- WHAT YOU SHOULD DO -
Look through the entries for the string "fract", and copy each line that holds it.

- RECORDS TO PROCESS -
=== Begin Enclosure ===

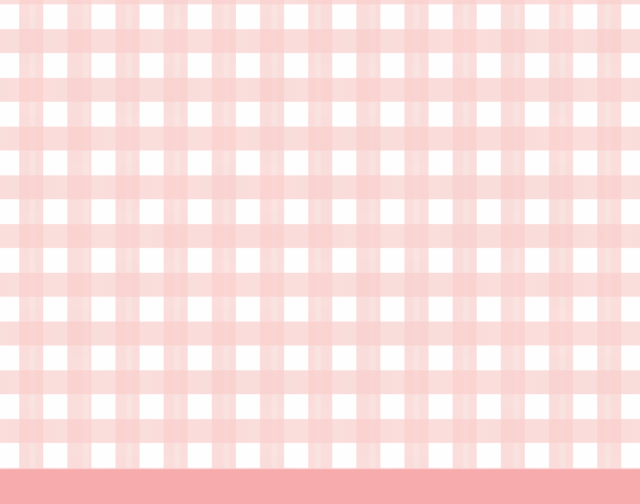
Reproduce this pattern procedurally as a Shadertoy shader.

```glsl
// Lengths are in canvas heights
const vec2 PERIOD = vec2(0.09557, 0.0967);
const vec2 BAND_CENTER = vec2(0.0619, 0.1449);
const vec2 BAND_WIDTH = vec2(0.0478, 0.0474);
const float BORDER_TOP = 0.0693;
const float EDGE_SOFTNESS = 0.0016;
const float STREAK_WIDTH = 0.011;
const float STREAK_STRENGTH = 0.75;
const float TONE_VARIATION = 0.006;

const vec3 WHITE = vec3(1.0, 0.995, 0.995);
const vec3 SINGLE_PINK = vec3(0.98, 0.868, 0.86);
const vec3 CROSS_PINK = vec3(0.98, 0.828, 0.82);
const vec3 PALE_PINK = vec3(0.975, 0.90, 0.89);
const vec3 BORDER_PINK = vec3(0.97, 0.67, 0.68);

float hash(vec2 p) {
    vec3 q = fract(vec3(p.xyx) * 0.1031);
    q += dot(q, q.yzx + 33.33);
    return fract((q.x + q.y) * q.z);
}

// Coverage of a shape from its signed distance
float cover(float dist, float soft) {
    return 1.0 - smoothstep(-soft, soft, dist);
}

void mainImage(out vec4 fragColor, in vec2 fragCoord) {
    vec2 p = fragCoord / iResolution.y;
    float soft = max(EDGE_SOFTNESS, 0.75 / iResolution.y);

    // Repeating bands in both directions
    vec2 cell = (p - BAND_CENTER) / PERIOD + 0.5;
    vec2 id = floor(cell);
    vec2 local = (fract(cell) - 0.5) * PERIOD;
    vec2 dist = abs(local) - 0.5 * BAND_WIDTH;
    float vertical = cover(dist.x, soft);
    float horizontal = cover(dist.y, soft);
    float crossing = vertical * horizontal;

    // Faint pale streak, placed differently in each vertical band
    float offset = (hash(vec2(id.x, 7.0)) - 0.5) * (BAND_WIDTH.x - STREAK_WIDTH);
    float streak = cover(abs(local.x - offset) - 0.5 * STREAK_WIDTH, 2.0 * soft);
    streak *= vertical * STREAK_STRENGTH;

    // Gingham check
    vec3 color = mix(WHITE, SINGLE_PINK, vertical + horizontal - crossing);
    color = mix(color, PALE_PINK, streak * (1.0 - horizontal));
    color = mix(color, CROSS_PINK, crossing * (1.0 - 0.15 * streak));
    color += (hash(id + 19.0) - 0.5) * TONE_VARIATION * max(vertical, horizontal);

    // Solid border along the bottom
    color = mix(color, BORDER_PINK, cover(p.y - BORDER_TOP, soft));

    fragColor = vec4(clamp(color, 0.0, 1.0), 1.0);
}
```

=== End Enclosure ===

- EXERCISE RESULT -
    vec3 q = fract(vec3(p.xyx) * 0.1031);
    return fract((q.x + q.y) * q.z);
    vec2 local = (fract(cell) - 0.5) * PERIOD;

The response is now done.